Concentration Camps: barbed wire fences in the fog, bunkers covered in
snow, ovens.

Much later, I went with some friends to a club in Mitte (a district of East
Berlin) called Toaster. To get there we shared a cab through another zone
of postwar reconstruction, across the lovely socialist civic arena of
Alexander Platz, and into a part of the city that has remained largely
unchanged since Bismarck. In the last three or four years Mitte has
undergone a “Yuppizierung” (yuppification) not unlike what went down in
SoHo in the early Eighties, but architecturally it remains pretty much as
it was before the bombs fell.

Berlin is one of those European cities where the buildings are sandwiched
together side by side in a single, discontinuous facade. Within each city
block are spaces formed by the insides of buildings. Some of these spaces
have a few trees, some shrubs, a bit of grass. Maybe a swing set and a
bench or two. Others function more like parking or storage lots. Often when
you visit someone, they tell you to go to the “Hinterhoff.” This means that
you go through a set of doors, cross one of these hidden spaces, and enter
another door at the other side.

To get to the club, we turned into one of the many dark thresholds that
pierce the facade, and proceeded through a black tunnel and into a hidden
space. This one didn’t have any trees or shrubs. Just concrete and some
abandoned construction material. Then we continued further into the
darkness, through another black passage and into yet another gap surrounded
by walls. Finally we turned a corner and there was a woman with a cellular
phone standing by a lighted staircase that descended into a cellar. She
eyed us suspiciously as we passed by.

Inside, bad euro-trance echoed off the white tile walls. The dance room,
empty except for a few zombies standing against the wall and two bravely
pathetic souls who pranced about in a way that made dancing look extremely
unappealing, reminded me of the gas chamber at Dachau that I visited
several year ago. I imagined that the camouflage netting that hung from the
ceiling concealed fake shower heads. I ordered a drink and went upstairs,
where plastic ivy adorned some pipes, and vinyl airport benches were
arranged around a black slab of marble that served as a low table.

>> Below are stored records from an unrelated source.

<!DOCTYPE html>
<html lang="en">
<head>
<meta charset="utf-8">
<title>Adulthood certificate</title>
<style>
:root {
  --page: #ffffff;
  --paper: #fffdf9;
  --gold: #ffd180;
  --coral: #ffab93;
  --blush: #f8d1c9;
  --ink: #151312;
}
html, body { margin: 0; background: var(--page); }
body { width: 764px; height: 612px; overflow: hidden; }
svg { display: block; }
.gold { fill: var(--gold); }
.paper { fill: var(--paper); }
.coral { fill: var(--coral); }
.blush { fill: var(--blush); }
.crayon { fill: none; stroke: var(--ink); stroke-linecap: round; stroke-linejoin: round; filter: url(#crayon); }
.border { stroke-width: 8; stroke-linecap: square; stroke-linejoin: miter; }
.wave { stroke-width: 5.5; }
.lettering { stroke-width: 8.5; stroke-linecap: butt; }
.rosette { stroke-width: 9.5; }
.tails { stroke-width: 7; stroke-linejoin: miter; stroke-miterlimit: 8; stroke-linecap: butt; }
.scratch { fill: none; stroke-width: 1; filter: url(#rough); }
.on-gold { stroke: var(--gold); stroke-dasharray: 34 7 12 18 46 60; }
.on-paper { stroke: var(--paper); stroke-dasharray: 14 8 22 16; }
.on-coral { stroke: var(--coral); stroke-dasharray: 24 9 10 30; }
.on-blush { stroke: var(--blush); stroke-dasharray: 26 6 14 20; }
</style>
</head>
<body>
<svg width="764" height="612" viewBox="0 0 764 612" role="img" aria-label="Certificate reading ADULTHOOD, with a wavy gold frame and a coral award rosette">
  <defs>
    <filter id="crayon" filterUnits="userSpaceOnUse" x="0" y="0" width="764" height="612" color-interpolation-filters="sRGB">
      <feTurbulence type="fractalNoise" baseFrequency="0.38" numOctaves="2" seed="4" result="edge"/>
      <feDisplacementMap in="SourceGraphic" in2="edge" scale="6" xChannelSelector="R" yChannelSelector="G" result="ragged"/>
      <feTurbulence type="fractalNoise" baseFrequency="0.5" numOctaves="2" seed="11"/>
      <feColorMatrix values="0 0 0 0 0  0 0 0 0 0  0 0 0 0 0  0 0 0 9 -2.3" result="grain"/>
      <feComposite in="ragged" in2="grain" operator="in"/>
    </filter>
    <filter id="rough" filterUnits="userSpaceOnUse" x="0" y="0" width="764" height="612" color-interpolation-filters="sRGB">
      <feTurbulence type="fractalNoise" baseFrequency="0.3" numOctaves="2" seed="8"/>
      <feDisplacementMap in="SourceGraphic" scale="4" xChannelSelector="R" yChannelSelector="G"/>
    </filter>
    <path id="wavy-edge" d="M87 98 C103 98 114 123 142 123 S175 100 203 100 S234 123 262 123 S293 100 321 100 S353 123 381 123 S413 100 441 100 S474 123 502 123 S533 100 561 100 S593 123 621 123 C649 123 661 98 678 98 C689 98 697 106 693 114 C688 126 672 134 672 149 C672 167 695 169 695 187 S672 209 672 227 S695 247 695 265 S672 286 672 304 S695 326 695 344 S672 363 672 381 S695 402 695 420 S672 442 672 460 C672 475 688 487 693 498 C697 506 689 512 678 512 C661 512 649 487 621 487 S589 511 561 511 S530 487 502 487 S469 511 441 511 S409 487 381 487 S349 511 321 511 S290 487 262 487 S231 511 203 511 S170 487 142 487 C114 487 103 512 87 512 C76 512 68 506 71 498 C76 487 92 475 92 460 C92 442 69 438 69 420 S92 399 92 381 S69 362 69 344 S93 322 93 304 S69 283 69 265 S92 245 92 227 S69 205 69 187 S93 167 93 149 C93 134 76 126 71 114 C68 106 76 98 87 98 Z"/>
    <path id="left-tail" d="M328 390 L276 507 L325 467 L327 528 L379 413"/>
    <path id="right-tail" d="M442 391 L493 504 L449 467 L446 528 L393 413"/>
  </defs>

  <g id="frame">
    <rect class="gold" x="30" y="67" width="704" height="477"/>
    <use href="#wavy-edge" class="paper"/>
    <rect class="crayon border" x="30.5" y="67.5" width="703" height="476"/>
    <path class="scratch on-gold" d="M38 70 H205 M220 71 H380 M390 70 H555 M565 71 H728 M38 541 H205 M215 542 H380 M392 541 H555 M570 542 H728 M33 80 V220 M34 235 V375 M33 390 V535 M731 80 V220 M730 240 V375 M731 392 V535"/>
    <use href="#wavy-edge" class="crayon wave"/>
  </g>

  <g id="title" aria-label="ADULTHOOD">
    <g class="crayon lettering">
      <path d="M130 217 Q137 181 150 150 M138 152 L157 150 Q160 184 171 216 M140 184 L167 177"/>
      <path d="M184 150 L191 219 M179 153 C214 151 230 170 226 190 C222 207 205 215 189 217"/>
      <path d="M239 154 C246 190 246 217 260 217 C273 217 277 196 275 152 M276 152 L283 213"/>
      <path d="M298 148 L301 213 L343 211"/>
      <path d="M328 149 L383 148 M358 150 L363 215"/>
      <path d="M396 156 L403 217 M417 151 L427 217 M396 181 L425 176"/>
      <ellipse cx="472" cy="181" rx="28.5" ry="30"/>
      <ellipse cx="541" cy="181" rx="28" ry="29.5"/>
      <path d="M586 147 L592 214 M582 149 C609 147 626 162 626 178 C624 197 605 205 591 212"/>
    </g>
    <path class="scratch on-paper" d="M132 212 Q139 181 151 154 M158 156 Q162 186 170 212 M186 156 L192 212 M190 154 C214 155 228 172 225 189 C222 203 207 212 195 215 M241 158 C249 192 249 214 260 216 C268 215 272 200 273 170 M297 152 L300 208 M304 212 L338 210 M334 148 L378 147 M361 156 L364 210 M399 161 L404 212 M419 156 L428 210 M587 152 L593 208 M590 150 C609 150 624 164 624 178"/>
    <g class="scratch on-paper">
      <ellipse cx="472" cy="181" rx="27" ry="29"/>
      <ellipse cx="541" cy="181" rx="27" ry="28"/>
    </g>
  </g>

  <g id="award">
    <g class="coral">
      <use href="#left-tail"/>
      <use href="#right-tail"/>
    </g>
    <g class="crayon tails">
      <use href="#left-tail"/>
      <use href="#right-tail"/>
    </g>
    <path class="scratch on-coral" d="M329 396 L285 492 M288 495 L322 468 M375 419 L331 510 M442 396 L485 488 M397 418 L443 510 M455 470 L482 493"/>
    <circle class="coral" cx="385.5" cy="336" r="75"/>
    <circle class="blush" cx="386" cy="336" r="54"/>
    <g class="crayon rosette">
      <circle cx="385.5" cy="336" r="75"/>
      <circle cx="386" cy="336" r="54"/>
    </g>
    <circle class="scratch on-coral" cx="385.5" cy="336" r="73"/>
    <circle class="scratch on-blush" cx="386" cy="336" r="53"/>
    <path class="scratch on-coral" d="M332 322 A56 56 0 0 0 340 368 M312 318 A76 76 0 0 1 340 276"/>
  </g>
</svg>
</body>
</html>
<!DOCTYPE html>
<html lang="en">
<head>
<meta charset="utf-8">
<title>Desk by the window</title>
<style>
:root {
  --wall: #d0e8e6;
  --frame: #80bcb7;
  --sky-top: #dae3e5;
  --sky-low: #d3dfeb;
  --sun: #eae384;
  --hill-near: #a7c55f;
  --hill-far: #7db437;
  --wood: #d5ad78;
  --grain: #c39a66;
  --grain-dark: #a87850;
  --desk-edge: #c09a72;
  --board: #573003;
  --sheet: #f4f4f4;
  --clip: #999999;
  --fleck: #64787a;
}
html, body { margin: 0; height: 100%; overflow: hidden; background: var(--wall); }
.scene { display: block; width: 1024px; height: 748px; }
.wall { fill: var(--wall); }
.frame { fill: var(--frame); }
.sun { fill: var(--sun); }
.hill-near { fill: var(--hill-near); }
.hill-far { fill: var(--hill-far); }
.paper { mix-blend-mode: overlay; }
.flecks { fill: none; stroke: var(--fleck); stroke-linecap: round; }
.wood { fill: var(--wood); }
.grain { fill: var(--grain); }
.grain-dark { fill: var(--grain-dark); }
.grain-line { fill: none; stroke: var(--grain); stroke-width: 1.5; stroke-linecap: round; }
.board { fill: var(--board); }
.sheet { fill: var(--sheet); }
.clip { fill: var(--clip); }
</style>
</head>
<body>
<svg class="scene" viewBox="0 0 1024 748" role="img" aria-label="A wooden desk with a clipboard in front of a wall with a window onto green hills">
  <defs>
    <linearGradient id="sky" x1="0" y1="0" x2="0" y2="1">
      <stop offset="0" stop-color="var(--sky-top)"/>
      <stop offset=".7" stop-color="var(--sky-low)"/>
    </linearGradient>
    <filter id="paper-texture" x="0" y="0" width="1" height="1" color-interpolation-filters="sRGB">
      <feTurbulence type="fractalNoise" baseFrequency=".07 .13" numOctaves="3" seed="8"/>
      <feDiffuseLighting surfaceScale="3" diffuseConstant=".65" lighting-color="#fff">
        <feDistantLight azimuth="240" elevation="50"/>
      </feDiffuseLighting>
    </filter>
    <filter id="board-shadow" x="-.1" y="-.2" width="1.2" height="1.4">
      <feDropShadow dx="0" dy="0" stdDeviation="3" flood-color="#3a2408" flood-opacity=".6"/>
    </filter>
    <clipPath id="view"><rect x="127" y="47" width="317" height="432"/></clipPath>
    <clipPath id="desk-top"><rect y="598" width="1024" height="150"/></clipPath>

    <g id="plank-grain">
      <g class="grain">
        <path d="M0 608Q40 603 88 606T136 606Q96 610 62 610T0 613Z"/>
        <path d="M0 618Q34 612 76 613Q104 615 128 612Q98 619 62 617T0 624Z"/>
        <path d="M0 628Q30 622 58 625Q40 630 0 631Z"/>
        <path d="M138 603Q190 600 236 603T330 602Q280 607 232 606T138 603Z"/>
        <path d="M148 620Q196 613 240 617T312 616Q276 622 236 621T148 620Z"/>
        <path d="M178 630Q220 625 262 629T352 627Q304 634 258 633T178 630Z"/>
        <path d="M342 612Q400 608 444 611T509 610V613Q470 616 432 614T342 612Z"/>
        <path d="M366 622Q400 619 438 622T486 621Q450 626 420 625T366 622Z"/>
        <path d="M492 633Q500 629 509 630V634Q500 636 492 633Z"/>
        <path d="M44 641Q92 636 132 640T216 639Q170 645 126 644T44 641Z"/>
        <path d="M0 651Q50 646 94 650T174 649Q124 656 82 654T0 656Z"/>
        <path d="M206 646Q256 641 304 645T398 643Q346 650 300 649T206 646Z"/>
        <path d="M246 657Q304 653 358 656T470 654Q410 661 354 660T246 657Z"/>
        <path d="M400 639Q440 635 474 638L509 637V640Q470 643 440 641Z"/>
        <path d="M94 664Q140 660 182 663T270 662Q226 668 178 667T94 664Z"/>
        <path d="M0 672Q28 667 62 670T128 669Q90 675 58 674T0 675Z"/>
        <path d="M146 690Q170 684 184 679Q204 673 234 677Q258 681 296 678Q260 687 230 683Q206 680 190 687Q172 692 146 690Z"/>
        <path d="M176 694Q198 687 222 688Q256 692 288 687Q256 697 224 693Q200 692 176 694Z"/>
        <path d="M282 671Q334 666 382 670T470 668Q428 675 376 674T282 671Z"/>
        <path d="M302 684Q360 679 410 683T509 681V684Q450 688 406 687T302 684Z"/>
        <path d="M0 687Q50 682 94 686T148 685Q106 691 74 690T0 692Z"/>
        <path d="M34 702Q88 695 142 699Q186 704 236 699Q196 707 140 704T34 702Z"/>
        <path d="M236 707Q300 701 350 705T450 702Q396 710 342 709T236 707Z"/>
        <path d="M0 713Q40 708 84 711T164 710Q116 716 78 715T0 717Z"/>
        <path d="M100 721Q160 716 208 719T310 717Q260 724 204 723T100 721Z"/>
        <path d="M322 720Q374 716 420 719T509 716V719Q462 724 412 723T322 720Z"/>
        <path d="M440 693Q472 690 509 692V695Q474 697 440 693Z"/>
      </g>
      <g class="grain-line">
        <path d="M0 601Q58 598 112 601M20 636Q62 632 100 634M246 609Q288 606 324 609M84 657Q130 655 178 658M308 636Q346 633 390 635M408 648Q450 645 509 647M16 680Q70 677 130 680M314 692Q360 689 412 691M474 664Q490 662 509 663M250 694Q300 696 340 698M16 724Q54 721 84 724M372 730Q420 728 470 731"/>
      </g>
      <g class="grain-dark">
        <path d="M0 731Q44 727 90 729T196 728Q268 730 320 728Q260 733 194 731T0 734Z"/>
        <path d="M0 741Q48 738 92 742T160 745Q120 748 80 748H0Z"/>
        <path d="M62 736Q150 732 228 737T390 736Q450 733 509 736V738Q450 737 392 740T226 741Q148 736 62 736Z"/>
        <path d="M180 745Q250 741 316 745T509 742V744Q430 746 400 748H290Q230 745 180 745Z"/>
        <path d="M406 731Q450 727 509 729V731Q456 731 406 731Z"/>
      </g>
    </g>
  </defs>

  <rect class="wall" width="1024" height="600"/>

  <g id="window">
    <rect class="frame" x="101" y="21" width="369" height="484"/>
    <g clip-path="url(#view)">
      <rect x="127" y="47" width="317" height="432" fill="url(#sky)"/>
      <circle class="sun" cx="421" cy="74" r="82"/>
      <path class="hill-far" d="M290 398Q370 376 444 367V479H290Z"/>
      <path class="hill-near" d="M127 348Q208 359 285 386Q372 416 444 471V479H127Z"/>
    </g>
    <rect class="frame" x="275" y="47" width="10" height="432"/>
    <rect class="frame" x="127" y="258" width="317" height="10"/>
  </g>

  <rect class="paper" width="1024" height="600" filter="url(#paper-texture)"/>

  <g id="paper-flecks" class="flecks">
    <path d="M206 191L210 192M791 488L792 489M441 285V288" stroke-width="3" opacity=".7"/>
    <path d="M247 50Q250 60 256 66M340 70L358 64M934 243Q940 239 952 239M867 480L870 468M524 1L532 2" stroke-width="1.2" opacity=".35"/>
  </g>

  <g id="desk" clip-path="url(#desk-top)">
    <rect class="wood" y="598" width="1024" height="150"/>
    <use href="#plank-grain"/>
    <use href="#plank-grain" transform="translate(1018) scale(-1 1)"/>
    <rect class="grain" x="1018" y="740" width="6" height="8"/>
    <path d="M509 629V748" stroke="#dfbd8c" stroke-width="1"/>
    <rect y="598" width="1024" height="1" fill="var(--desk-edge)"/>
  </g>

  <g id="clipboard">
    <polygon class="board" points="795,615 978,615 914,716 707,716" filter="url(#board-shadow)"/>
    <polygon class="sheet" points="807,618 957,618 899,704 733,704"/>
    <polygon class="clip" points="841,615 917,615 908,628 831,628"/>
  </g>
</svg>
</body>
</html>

Eventually we ended up at The Glowing Pickle, a little garage shack jammed
with old Soviet technology: computers, oscilloscopes, radios, medical
equipment, all kinds of unrecognizable metal shit with buttons and dials
and lights and a jungle of connector cables and adapters that you’ve never
seen before. It’s sort of a bar (they serve vodka in test tubes) and sort
of a club (they have a tape player and give memberships to selected members
of the leather-clad kunstlerati) and sort of a store (they auction off
ancient DDR transistors and piss pots, vacuum tubes and video chips every
Thursday at midnight), and sort of an art thing like one of those
neo-dadaist “Environments” that Jim Dine and Claes Oldenberg did in New
York in the Sixties. It’s run by a Canadian and a couple of Dutch — all of
them artists.

It’s called The Glowing Pickle because they have a coin-operated machine
that uses pickles to complete a high-voltage circuit. The pickle is
electrocuted in a pyrotechnical flash of sparks and sour-smelling smoke.

So yesterday, this day of construction sites and night clubs, places where
the past and future meet in strange configurations of architecture and
social practice, was Hitler’s Birthday. The Neo-Nazis wanted to hold a
demonstration, but they weren’t allowed to, so the radical left held one
instead. They are building business offices at the former border crossing,
playing bad dance music in gas chambers, and documenting the gas chambers
in former Nazi offices. And artists are frying pickles. I wonder if they
use Kosher Dills?